Mick McCarthy recalls unfinished business with Switzerland
Danish and Swiss far from put out by Republic’s presence as a third seed in their group
Mick McCarthy with John Delaney at the draw for the Uefa European Championships at the Convention Centre in Dublin. Photograph: Tommy Dickson/Inpho
Mick McCarthy appeared to be joking in the post-European Championship draw mixed zone about getting revenge on the Swiss for that 2-1 home defeat they inflicted on him 16 years ago in his last game in charge of Ireland first time around.
Then somebody followed up with: “Joking aside, though . . .” and he cut back in to drily observe that he wasn’t joking. At least, he’s already got his motivation figured out.
His side’s chief qualification rivals might find it a tiny bit less straightforward for they have precious little to avenge against Ireland these days.
There have three competitive encounters between Switzerland and Ireland since that night at Lansdowne Road when McCarthy’s late bid to win a game Ireland were drawing ended up being seen as having contributed to a defeat.
On each occasion the Swiss have, when push came to shove, got what they needed and more than a decade on they are operating at a slightly different level to a side that might, for a short while back then, have been considered a close rival.
Much more recently, the Danes won the only game of four between the two sides that ultimately mattered. The other three have ended without a goal but it is fair to say that Age Hareide’s side coasted, fairly effortlessly through a couple of them.
The one in Aarhus a couple of weeks ago, when the Irish could not manage even a shot on target, would probably have promoted the FAI to dispense with Martin O’Neill’s services if they had not already taken the decision to do so.
It was scarcely surprising then that neither Swiss coach Vladimir Pektovic nor Hareide’s number two Jon Dahl Tomasson seemed overly put out by the third seeds their sides had been handed.
Nobody was foolish enough to be deliberately disrespectful, of course, but fear wasn’t exactly the overriding sense conveyed as they mulled things over in the mixed zone.
“It is, as we say, a makeable group for us,” said Pektovic who probably feels a good deal more confident about these things after the way his side came from 2-0 down against the Belgians a couple of weeks back to secure a remarkable 5-2 victory and so ensure qualification for the semi-finals, not to be confused with the qualification play-offs, of the Nations League.

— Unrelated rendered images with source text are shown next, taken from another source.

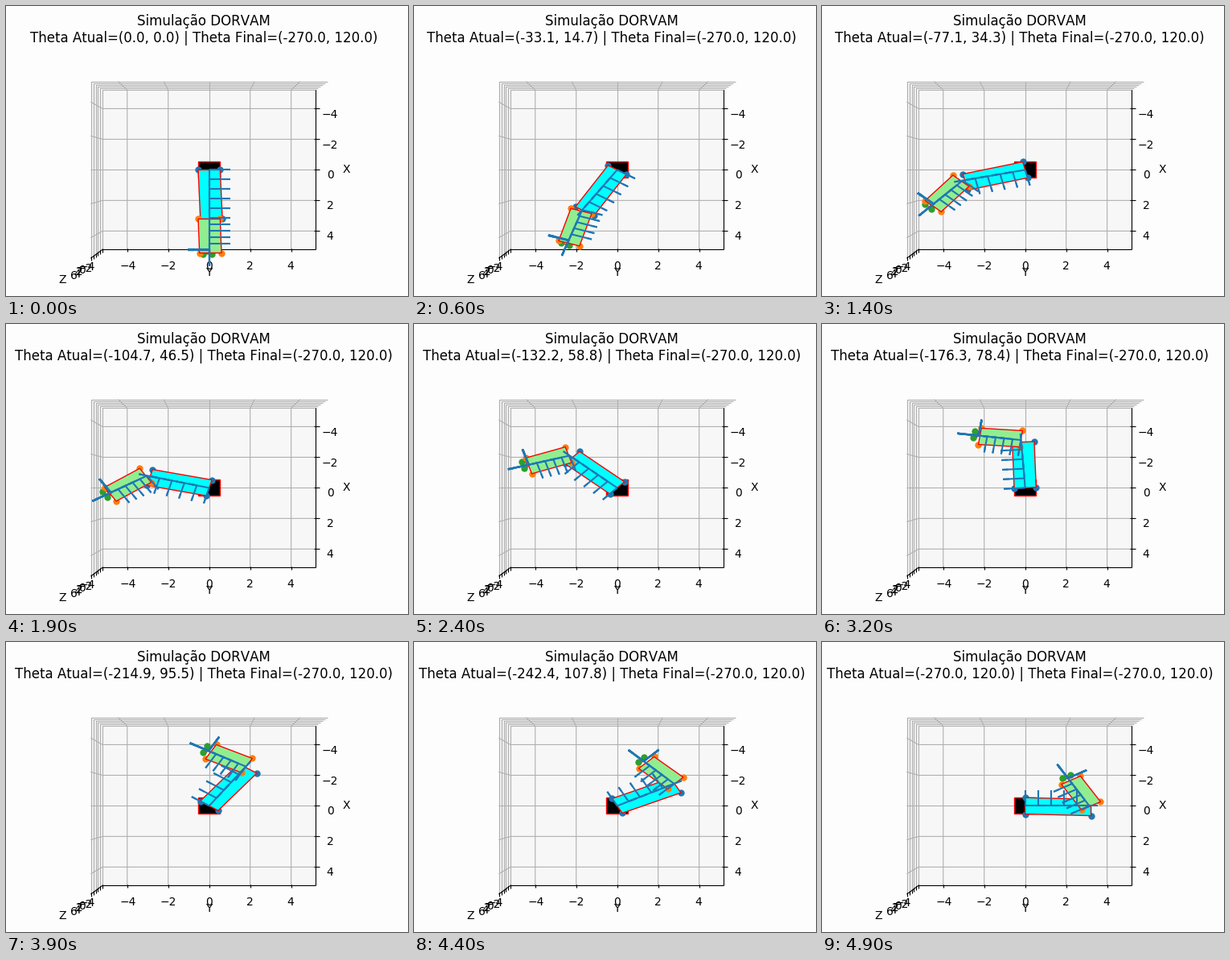
Write a matplotlib script that moves like this. It is 500 by 360 pixels and loops after 7900 ms.

```python
import numpy as np
import matplotlib.pyplot as plt
from matplotlib.animation import FuncAnimation
from matplotlib.collections import LineCollection
from matplotlib.patches import Polygon

W, H, DPI = 500, 360, 100
STEPS, FRAMES, INTERVAL = 49, 79, 100
GOAL = (-270.0, 120.0)
L1, L2 = 3.0, 2.0
CENTER = np.array([252.7, 203.4])
EDGE, Z_EDGE = 5.208, 0.5208      # axis limits with margin
BODY_Z, AXES_Z = 0.18, -0.08      # heights of the bodies and of the frames
WRIST_Z = np.linspace(-0.04, -0.12, 5)

plt.rcParams["font.family"] = "DejaVu Sans"
plt.rcParams["text.kerning_factor"] = 6
fig = plt.figure(figsize=(W / DPI, H / DPI), dpi=DPI, facecolor="#fdfdfd")
ax = fig.add_axes([0, 0, 1, 1])
ax.set_xlim(0, W)
ax.set_ylim(H, 0)
ax.axis("off")


def project(p, z):
    """Top view in perspective: world (x, y) at height z to pixels."""
    p = np.asarray(p, float)
    scale = np.array([268.1, 199.8]) / (10 - z)
    return CENTER + p[..., ::-1] * scale


def stroke(pts, color="#b0b0b0", lw=0.8, z=1):
    x, y = np.transpose(pts)
    ax.plot(x, y, color=color, lw=lw, zorder=z, solid_capstyle="butt")


def label(pos, text, va="center"):
    ax.text(*pos, text, size=10, ha="center", va=va, zorder=3)


def tick_label(p, z, v):
    label(project(p, z), str(v).replace("-", "\u2212"), "top")


def tick(p, direction, z):
    p, d = np.array(p), np.array(direction)
    stroke([project(p - 0.083 * d, z), project(p + 0.167 * d, z)], "k", z=2)


def draw_box():
    corners = [(-EDGE, -EDGE), (-EDGE, EDGE), (EDGE, EDGE), (EDGE, -EDGE)]
    lo, hi = project(corners, -Z_EDGE), project(corners, Z_EDGE)
    for pts, tone in [(lo, "#f7f7f7"),
                      ([lo[0], lo[1], hi[1], hi[0]], "#f9f9f9"),
                      ([lo[0], lo[3], hi[3], hi[0]], "#f3f3f3")]:
        ax.add_patch(Polygon(pts, fc=tone, ec="none", zorder=0))

    out = EDGE + 0.738
    z_out = -Z_EDGE - 0.0738
    for v in range(-4, 5, 2):
        stroke([project((v, EDGE), -Z_EDGE), project((v, -EDGE), -Z_EDGE),
                project((v, -EDGE), Z_EDGE)])
        stroke([project((EDGE, v), -Z_EDGE), project((-EDGE, v), -Z_EDGE),
                project((-EDGE, v), Z_EDGE)])
        tick((v, EDGE), (0, 1), -Z_EDGE)
        tick((EDGE, v), (1, 0), -Z_EDGE)
        tick_label((v, out), z_out, v)
        tick_label((out, v), z_out, v)

    for v in range(-4, 7, 2):
        z = (v - 1) / 10
        stroke([project((EDGE, -EDGE), z), project((-EDGE, -EDGE), z),
                project((-EDGE, EDGE), z)])
        tick((EDGE, -EDGE), (1, 0), z)
        tick_label((out, -out), z, v)

    for a, b in [(lo[1], lo[2]), (lo[3], lo[2]), (lo[3], hi[3])]:
        stroke([a, b], "k", z=2)
    far = EDGE + 1.604
    label(project((0, far), -0.681), "X")
    label(project((far, 0), -0.681), "Y")
    label(project((far, -far), 0), "Z")


def body(color, z):
    patch = Polygon(np.zeros((4, 2)), fc=color, ec="red", lw=1, zorder=z)
    return ax.add_patch(patch)


def dots(color, z):
    return ax.plot([], [], "o", color=color, ms=6, mew=0, zorder=z)[0]


def heading(deg):
    a = np.radians(deg)
    return (np.array([np.cos(a), np.sin(a)]),
            np.array([-np.sin(a), np.cos(a)]))


def quad(near, far, side):
    return project([near - side, near + side, far + side, far - side], BODY_Z)


def arrows(o, d, n, z, up=1):
    """Segments of one coordinate frame; heads are seen edge-on."""
    segs = [[project(o, z), project(o, z + 0.1 * up)]]
    for v in (d, n):
        tip = project(o + v, z)
        segs += [[project(o, z), tip], [project(o + 0.71 * v, z), tip]]
    return segs


draw_box()
base = body("black", 5)
base.set_xy(project([(-.5, -.5), (-.5, .5), (.5, .5), (.5, -.5)], 0))
arm1_dots, arm1 = dots("C0", 6), body("cyan", 7)
tool, tool_dots = body("none", 8), dots("C2", 9)
arm2_dots, arm2 = dots("C1", 10), body("lightgreen", 11)
frames3d = LineCollection([], colors="C0", linewidths=1.5, zorder=12)
ax.add_collection(frames3d, autolim=False)
title = ax.text(246, 44.8, "", size=12, ha="center", va="baseline", zorder=13)


def update(frame):
    t = min(frame, STEPS) / STEPS
    th1, th2 = (round(g * t, 6) + 0.0 for g in GOAL)
    d1, n1 = heading(th1)
    d2, n2 = heading(th1 + th2)
    elbow = L1 * d1
    wrist = elbow + L2 * d2

    # the bodies sit slightly off the joint axes at their far ends
    q1 = quad(0 * d1, 2.9 * d1 + [0.1, 0.1], 0.5 * n1)
    q2 = quad(elbow, elbow + 1.95 * d2 + [0.12, 0.06], 0.5 * n2)
    q3 = quad(wrist, wrist + 0.1 * d2 + [0.03, -0.07], 0.2 * n2)
    for patch, marks, q in [(arm1, arm1_dots, q1), (arm2, arm2_dots, q2)]:
        patch.set_xy(q)
        marks.set_data(*q.T)
    tool.set_xy(q3)
    tool_dots.set_data(*q3[2:].T)

    segs = []
    for k in range(5):
        segs += arrows(0.6 * k * d1, d1, n1, AXES_Z)
        segs += arrows(elbow + 0.4 * k * d2, d2, n2, AXES_Z)
        segs += arrows(wrist, d2, -n2, WRIST_Z[k], -1)
    frames3d.set_segments(segs)

    title.set_text("Simulação DORVAM\n"
                   f"Theta Atual=({th1:.1f}, {th2:.1f}) | "
                   f"Theta Final=({GOAL[0]}, {GOAL[1]})")
    return (arm1, arm1_dots, arm2, arm2_dots, tool, tool_dots,
            frames3d, title)


anim = FuncAnimation(fig, update, frames=FRAMES, interval=INTERVAL,
                     repeat=True, repeat_delay=0, blit=False)
plt.show()
```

“Yes, we have improved but tomorrow is a new day and our aim is to confirm that we have improved then and the next day . . . it’s very important.”
A tight World Cup play-off against Northern Ireland provided some small sense, he acknowledged, of what he and his players might expect next year but, he said: “It’s very hard to make the comparison between the two teams. It will be a different game and a new coach can lead to improvements but what worries me more is that they [Ireland] don’t concede a lot of goals.
“I remember when we played against them [in a friendly in March 2016] it was very hard to score against them and we didn’t succeed in the end. That will be the focus now, to try and score against this strong defending team.”
The Danes have had a few problems on that scoring front too – although not when it mattered most with the deluge last year in Dublin serving as a warning of just how badly things can go wrong when Ireland have to chase a game against sides of their quality.
“I think when new people come in, things will change a bit,” said Tomasson before adding, a little damningly: “You can always change the system, the way of thinking, but still the players will be the same. It’s always the quality of the player which is the conclusion as to how you will play.
“I think we know all the players quite well. They will probably not get any new players in, but at the end of the day we have to look at ourselves, how we are performing, how we are playing and the way we want to play. I think we are strong. I know Ireland are a good side. But we enjoy coming here to Dublin.”
For Georgia, their coach Vladimir Weiss said, it is, after some tough games and close run things, “time to finally win against Ireland.”
A successful Nations League campaign – they won their League D group and are sure of a play-off that offers a realistic prospect of qualification – will have boosted confidence and McCarthy’s side will have to be better against them than last time when a 1-1 draw might easily have ended in defeat.
Gibraltar also tasted victory in the Nations League and, though they hope to play their games on home soil, the ease of Ireland’s two victories the last time the sides met suggests that pretty most of McCarthy’s men would have to have “a Macedonia,” for their campaign to hit the rocks there.
Avoiding them elsewhere, though, looks set to be quite a challenge.